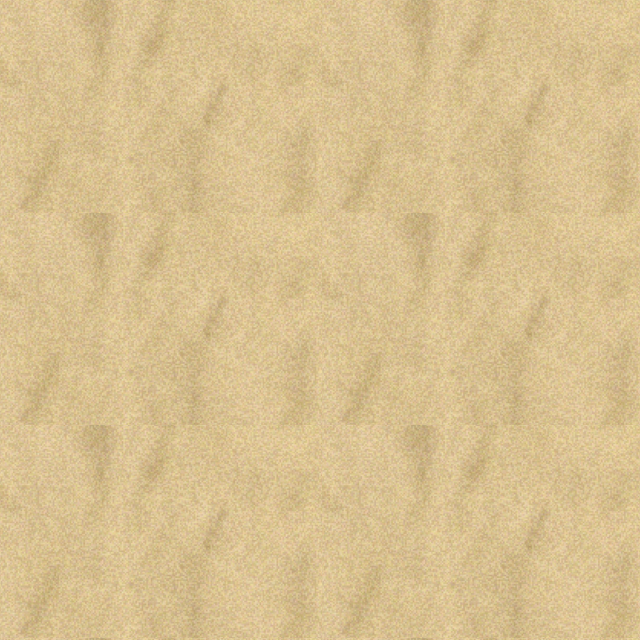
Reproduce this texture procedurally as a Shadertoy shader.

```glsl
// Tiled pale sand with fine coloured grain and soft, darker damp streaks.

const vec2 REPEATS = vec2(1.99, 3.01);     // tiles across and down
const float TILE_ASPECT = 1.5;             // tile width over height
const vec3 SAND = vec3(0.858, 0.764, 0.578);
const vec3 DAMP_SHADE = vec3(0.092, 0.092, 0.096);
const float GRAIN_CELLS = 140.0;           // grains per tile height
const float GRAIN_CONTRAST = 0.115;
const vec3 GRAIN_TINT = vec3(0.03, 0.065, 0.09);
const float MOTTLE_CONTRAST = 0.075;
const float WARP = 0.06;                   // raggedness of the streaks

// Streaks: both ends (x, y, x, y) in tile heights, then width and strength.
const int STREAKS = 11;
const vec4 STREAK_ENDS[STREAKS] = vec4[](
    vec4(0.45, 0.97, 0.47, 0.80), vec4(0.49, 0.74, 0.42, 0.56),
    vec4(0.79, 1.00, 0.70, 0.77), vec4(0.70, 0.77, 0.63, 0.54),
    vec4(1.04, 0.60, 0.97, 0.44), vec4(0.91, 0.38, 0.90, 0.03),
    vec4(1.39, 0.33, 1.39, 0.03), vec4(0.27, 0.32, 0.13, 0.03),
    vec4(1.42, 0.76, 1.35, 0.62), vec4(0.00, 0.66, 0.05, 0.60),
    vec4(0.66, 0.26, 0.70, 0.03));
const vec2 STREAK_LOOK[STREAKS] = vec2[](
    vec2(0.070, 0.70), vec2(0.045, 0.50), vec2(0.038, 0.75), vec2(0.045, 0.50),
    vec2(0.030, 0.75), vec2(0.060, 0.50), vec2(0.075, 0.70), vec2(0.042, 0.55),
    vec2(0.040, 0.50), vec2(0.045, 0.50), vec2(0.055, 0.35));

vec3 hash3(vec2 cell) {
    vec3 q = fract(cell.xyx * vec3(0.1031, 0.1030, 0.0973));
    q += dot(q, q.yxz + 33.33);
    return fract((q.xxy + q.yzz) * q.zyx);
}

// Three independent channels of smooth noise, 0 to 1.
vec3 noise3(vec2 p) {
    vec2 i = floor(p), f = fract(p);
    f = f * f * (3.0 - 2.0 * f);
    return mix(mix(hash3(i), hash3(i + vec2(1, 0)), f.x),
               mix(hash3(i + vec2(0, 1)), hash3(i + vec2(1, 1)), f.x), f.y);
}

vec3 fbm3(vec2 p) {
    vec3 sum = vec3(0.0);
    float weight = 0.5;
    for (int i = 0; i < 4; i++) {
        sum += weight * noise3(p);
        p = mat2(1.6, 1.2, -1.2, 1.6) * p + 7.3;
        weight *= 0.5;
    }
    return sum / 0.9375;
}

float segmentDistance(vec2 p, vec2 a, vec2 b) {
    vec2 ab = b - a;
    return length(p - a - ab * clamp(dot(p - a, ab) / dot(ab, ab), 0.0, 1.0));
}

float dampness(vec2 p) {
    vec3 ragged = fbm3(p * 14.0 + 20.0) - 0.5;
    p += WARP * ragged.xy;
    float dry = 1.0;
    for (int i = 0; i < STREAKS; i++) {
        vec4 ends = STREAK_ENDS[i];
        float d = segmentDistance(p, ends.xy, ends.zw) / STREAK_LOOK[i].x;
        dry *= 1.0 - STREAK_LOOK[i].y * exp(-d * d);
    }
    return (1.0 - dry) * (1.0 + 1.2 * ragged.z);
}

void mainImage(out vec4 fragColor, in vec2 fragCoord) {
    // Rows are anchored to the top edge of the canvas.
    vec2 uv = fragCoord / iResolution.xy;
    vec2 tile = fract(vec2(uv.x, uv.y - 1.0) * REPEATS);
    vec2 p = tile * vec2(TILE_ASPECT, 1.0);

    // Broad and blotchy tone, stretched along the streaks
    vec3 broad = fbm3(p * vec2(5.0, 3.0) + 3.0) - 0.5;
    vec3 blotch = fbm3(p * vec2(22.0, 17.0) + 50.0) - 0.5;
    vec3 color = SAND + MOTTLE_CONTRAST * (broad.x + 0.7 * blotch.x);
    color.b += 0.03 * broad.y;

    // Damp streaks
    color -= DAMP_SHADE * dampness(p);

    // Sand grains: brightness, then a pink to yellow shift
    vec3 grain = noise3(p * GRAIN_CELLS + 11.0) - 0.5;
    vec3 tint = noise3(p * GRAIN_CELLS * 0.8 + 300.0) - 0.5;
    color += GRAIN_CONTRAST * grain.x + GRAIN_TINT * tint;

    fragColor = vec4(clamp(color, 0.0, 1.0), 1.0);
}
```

——————————

• _Task instructions_: Respond with the number of lines in the listing above that include the word "fract", and with nothing more.

• _Answer to the exercise_: 4